§ **What needs to be done**:
Check each line of the data below for the string "after". Then give the number of lines that have it, without anything else.

§ **Dataset records**:
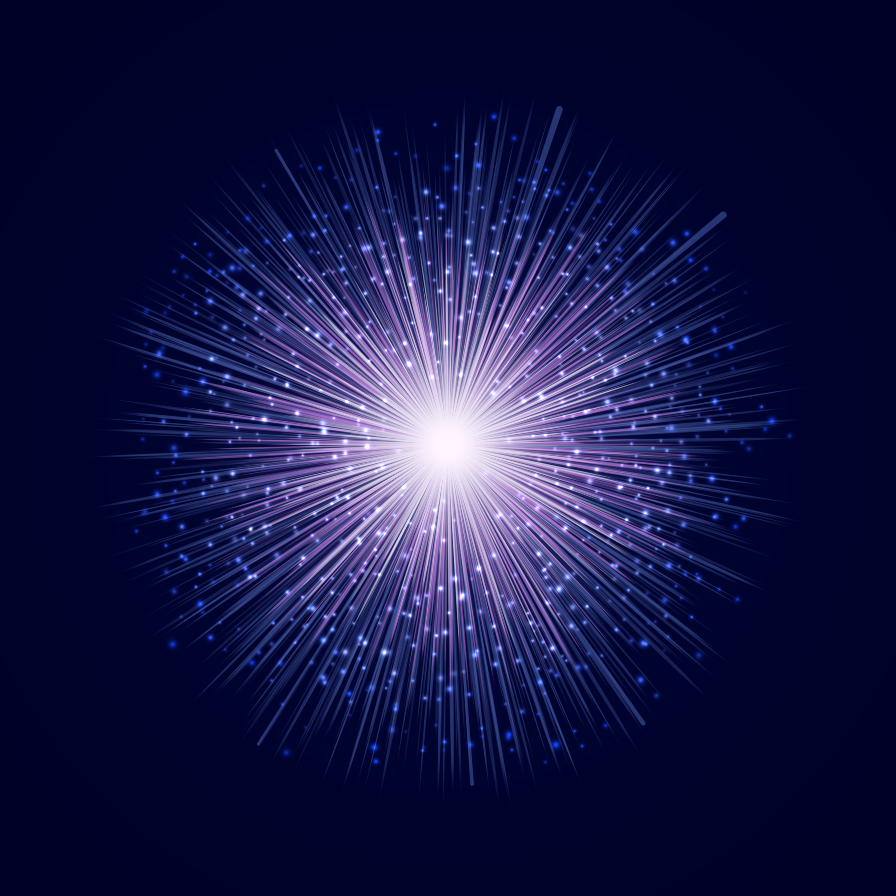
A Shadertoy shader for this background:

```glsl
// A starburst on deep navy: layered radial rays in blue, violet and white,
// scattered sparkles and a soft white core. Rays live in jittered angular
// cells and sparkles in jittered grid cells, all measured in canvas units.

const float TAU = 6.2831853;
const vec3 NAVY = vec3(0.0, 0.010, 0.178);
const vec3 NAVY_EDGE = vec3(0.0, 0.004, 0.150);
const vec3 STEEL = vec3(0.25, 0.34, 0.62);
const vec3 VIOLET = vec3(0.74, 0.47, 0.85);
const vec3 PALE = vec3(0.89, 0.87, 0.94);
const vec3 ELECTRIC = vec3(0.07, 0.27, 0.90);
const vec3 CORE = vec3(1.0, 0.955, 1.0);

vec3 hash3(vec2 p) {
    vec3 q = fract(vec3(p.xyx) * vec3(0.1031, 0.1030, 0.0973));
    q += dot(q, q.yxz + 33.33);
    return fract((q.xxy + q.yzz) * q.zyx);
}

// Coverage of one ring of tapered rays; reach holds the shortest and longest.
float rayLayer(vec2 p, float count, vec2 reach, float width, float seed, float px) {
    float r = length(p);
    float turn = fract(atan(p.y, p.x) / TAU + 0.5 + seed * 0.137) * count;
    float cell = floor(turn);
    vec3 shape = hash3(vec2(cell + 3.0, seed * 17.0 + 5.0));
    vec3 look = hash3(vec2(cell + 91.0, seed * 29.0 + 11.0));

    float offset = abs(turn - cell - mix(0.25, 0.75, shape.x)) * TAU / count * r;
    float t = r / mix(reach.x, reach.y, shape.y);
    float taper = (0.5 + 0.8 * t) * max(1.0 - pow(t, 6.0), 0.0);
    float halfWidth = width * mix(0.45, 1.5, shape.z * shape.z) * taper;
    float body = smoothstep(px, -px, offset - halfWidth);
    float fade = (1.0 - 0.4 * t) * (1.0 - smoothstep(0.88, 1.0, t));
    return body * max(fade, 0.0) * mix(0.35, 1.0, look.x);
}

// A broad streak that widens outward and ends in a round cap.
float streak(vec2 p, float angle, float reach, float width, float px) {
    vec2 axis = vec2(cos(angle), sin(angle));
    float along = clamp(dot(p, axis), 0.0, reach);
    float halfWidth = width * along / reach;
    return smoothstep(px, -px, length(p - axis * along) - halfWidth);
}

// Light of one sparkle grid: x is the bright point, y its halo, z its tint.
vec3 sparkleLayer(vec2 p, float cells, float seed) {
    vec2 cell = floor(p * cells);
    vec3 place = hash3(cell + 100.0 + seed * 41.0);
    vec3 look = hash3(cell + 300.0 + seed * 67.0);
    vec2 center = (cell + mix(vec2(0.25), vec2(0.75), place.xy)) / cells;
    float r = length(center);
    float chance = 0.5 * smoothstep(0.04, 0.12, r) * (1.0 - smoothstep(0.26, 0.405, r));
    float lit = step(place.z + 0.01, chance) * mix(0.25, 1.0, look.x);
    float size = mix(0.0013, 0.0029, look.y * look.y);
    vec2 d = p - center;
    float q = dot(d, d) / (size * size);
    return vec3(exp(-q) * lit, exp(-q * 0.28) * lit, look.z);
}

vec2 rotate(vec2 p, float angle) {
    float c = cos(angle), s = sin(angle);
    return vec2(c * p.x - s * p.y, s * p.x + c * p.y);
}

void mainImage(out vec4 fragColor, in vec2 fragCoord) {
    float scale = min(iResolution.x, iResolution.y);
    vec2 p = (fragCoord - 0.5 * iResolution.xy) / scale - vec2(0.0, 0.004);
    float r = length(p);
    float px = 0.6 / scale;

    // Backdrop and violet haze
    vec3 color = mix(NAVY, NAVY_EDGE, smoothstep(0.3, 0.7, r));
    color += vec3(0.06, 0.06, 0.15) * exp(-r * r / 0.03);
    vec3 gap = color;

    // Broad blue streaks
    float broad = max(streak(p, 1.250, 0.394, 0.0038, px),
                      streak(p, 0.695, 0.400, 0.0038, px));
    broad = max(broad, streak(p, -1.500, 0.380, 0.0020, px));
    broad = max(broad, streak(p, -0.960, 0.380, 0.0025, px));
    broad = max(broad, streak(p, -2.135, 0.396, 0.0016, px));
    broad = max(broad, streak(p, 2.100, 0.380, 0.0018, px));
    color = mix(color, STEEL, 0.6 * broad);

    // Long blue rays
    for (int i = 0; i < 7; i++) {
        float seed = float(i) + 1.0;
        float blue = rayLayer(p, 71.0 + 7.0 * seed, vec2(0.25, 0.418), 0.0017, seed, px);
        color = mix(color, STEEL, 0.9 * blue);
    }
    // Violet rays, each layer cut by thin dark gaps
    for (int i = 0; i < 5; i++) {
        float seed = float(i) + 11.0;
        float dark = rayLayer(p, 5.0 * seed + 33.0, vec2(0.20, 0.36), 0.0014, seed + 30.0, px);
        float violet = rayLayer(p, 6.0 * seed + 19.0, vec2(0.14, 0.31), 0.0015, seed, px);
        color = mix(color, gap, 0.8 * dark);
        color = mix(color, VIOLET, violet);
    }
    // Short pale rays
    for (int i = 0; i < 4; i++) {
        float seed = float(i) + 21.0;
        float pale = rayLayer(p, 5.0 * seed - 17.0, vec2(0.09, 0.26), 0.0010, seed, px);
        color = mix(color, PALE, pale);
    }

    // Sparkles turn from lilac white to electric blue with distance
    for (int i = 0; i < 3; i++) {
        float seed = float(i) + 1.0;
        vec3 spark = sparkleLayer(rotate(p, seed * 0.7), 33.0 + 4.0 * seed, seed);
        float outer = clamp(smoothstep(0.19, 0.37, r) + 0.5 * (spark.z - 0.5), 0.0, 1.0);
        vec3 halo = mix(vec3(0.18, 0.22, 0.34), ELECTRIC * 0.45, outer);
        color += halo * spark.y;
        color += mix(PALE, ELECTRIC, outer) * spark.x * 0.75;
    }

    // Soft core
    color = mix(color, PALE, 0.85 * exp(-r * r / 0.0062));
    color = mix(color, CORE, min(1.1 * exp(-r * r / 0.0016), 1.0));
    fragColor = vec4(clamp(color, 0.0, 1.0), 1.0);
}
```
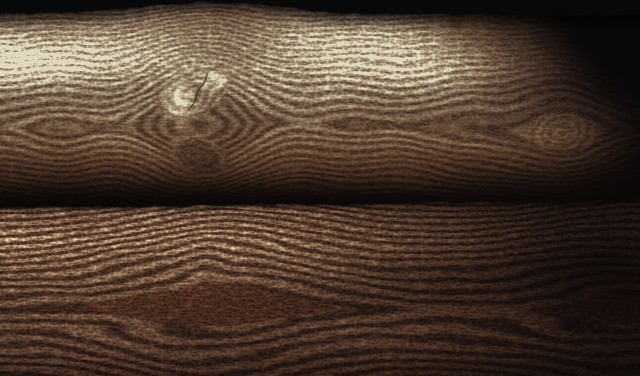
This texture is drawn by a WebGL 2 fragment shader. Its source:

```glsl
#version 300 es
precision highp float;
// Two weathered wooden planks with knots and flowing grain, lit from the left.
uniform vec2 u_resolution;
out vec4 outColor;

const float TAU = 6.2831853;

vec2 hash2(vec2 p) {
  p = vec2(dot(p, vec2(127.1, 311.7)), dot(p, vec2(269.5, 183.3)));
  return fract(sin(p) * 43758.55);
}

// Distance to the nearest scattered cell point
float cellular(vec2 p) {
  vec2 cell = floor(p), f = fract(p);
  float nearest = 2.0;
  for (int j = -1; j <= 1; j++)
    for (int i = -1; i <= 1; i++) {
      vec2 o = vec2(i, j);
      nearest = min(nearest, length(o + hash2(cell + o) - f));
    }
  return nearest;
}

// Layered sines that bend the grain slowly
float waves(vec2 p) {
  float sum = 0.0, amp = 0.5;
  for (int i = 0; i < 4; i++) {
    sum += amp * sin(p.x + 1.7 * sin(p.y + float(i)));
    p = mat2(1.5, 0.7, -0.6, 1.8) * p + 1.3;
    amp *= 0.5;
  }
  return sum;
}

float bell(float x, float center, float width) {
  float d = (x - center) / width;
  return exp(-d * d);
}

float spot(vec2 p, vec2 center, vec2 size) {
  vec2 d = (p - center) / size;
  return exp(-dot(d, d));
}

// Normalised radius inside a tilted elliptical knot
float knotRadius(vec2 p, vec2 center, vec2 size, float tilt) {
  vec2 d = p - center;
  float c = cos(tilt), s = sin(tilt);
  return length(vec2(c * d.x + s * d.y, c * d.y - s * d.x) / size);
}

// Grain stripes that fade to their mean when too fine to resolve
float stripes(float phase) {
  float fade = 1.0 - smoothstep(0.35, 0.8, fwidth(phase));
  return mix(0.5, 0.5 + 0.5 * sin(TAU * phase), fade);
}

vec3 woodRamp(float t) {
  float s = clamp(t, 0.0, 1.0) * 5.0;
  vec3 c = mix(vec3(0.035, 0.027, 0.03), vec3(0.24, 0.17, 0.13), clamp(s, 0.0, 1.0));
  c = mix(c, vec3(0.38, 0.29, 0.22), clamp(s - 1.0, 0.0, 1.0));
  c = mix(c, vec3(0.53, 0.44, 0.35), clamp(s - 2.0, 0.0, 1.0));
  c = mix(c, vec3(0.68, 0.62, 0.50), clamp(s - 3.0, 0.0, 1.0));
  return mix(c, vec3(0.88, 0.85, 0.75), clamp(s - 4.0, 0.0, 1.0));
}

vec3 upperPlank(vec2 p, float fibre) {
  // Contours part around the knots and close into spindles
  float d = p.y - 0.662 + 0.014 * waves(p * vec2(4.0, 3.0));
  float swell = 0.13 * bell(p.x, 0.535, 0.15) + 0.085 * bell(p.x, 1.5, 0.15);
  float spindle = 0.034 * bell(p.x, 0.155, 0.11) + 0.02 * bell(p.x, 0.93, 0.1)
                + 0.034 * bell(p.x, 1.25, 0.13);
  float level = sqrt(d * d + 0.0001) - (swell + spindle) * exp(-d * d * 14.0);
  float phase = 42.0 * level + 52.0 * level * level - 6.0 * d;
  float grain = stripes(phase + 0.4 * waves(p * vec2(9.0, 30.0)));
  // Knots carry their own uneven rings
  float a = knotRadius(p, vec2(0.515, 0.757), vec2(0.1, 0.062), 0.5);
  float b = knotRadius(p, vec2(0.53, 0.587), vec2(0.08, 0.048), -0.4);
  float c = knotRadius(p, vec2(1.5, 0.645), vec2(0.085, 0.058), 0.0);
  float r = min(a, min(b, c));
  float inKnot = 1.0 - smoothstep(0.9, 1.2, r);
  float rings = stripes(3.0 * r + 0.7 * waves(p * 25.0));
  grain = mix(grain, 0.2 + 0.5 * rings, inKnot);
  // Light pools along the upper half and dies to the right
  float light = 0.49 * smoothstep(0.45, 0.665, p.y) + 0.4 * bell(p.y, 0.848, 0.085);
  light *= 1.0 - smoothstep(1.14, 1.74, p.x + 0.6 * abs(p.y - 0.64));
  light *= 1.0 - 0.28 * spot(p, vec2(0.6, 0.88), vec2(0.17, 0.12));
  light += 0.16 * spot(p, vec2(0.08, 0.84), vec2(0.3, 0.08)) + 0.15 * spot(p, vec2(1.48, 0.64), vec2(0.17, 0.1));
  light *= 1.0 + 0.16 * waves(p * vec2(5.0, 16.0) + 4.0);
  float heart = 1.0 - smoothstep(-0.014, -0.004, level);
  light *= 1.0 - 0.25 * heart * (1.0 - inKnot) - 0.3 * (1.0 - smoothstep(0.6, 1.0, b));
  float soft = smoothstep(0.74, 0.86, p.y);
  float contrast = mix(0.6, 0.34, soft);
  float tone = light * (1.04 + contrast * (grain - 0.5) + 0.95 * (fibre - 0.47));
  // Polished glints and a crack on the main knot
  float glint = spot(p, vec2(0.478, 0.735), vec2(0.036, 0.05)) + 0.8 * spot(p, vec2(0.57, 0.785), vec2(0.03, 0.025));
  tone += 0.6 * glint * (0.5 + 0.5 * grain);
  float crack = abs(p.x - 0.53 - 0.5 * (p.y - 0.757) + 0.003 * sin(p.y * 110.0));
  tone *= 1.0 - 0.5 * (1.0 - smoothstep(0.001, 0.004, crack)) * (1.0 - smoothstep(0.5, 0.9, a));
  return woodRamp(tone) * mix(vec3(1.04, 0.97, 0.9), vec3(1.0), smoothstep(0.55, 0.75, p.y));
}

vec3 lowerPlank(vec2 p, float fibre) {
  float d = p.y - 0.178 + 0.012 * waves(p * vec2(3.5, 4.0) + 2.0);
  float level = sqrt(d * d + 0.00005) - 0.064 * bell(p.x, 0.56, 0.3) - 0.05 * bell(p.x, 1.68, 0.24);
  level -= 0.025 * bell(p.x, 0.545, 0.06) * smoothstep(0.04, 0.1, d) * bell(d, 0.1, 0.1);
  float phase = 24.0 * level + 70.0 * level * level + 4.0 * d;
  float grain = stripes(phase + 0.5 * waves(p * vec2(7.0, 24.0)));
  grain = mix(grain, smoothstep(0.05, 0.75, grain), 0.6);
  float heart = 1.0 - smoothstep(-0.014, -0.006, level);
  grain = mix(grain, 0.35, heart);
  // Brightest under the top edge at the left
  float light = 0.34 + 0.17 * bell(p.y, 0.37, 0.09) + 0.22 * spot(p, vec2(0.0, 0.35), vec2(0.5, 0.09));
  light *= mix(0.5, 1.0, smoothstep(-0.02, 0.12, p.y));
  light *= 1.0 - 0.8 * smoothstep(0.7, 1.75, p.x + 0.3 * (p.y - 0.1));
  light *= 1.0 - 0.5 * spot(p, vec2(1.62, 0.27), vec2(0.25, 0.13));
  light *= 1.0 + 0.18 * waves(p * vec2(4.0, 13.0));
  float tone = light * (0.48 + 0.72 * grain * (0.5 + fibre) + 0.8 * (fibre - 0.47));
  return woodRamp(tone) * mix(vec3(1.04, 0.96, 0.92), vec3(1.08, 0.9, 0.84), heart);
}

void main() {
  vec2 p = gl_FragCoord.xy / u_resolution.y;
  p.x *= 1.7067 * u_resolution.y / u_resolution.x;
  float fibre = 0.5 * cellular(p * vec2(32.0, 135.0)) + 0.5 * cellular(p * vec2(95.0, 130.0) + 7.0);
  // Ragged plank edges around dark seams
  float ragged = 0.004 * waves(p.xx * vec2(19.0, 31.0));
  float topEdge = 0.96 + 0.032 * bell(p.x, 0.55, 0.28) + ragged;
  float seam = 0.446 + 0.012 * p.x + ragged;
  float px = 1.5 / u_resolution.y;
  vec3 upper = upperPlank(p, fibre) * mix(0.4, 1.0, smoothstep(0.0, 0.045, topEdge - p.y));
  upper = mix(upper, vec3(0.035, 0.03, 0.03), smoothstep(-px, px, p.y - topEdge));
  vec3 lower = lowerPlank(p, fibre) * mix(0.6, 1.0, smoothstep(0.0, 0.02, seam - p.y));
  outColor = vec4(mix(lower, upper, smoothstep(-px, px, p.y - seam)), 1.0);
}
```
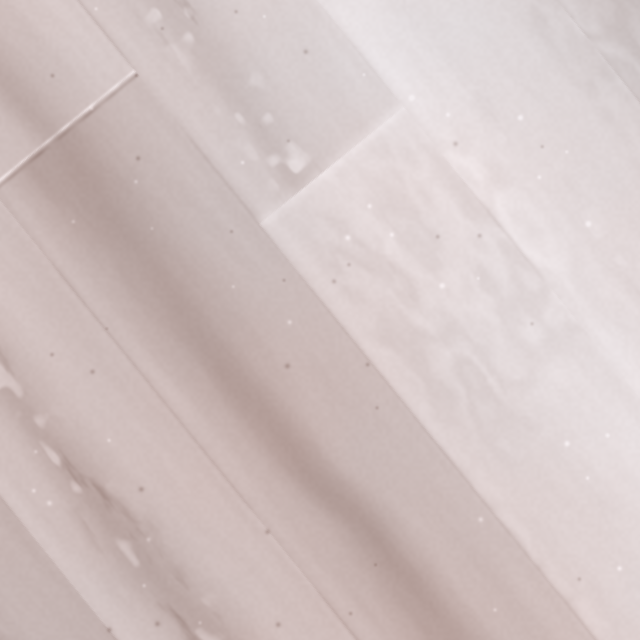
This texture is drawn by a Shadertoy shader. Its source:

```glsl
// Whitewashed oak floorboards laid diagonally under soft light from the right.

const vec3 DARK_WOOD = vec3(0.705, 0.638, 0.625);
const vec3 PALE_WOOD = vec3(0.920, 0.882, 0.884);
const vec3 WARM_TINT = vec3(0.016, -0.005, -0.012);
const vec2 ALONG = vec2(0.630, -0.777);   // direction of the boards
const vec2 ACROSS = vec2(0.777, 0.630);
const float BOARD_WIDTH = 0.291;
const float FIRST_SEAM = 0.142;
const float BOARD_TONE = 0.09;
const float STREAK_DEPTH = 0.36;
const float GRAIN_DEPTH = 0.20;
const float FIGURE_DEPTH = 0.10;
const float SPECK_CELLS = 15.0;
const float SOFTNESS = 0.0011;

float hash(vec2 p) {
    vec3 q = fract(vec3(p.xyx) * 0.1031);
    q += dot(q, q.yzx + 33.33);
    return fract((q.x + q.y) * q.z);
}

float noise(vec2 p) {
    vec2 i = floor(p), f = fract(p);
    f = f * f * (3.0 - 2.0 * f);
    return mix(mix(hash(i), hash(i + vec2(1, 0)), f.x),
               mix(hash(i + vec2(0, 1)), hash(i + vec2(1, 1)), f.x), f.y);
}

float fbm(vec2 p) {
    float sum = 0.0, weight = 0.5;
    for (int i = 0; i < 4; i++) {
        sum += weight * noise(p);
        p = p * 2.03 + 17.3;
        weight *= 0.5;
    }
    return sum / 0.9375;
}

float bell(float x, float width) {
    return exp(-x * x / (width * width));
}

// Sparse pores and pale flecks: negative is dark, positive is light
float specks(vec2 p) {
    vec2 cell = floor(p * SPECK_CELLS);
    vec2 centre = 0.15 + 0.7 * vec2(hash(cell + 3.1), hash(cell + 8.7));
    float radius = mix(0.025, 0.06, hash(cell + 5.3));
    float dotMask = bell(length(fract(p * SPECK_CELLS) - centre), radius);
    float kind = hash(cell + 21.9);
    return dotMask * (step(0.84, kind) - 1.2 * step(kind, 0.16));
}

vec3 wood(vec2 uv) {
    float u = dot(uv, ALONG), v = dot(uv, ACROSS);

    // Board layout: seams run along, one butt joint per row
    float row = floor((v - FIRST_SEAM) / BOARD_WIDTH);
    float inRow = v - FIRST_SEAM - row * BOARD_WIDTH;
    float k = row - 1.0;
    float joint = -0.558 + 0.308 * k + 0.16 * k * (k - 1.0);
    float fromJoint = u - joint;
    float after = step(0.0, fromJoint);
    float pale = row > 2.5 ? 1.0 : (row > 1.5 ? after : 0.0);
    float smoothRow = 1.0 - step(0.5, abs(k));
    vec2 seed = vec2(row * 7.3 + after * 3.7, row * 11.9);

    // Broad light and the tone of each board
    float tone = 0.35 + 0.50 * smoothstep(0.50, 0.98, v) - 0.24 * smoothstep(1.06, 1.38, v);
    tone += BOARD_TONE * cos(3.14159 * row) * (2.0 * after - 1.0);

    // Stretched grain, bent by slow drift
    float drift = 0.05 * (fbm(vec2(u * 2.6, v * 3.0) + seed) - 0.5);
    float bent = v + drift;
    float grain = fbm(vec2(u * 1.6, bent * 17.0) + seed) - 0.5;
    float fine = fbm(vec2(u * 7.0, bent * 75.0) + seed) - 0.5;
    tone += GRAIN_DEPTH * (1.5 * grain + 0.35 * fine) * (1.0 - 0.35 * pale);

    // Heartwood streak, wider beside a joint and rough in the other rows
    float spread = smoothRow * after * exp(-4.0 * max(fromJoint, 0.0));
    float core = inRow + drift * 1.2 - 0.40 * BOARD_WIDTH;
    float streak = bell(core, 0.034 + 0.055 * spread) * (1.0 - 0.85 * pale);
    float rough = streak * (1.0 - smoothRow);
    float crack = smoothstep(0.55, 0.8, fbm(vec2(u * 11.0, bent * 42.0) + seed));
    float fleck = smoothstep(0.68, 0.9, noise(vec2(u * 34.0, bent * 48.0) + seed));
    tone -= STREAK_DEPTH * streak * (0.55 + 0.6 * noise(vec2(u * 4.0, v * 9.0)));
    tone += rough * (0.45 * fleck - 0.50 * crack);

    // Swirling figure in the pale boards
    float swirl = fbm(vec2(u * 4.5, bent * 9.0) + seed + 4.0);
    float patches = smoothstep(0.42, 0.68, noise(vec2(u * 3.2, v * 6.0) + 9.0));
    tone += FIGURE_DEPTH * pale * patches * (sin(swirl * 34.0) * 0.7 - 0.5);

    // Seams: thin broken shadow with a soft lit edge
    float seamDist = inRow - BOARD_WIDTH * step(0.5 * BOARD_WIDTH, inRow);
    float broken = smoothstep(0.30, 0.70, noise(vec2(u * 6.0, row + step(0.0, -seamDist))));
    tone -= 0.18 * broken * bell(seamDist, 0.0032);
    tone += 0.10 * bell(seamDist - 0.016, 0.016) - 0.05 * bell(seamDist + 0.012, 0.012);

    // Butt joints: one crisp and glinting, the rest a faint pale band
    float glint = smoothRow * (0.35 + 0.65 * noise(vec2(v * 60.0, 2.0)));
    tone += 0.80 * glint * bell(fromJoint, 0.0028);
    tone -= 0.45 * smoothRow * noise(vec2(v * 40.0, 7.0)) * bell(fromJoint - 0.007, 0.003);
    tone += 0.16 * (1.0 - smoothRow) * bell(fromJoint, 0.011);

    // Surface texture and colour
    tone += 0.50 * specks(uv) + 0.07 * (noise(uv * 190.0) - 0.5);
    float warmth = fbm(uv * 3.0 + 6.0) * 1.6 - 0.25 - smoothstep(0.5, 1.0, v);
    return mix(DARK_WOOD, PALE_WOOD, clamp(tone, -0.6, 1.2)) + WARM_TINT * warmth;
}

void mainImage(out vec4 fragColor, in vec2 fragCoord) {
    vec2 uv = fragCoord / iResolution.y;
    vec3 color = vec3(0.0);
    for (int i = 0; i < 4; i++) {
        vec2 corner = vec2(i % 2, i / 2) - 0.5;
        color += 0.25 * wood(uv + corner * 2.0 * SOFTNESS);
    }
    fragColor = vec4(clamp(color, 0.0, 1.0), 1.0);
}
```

§ **Your solution**:
5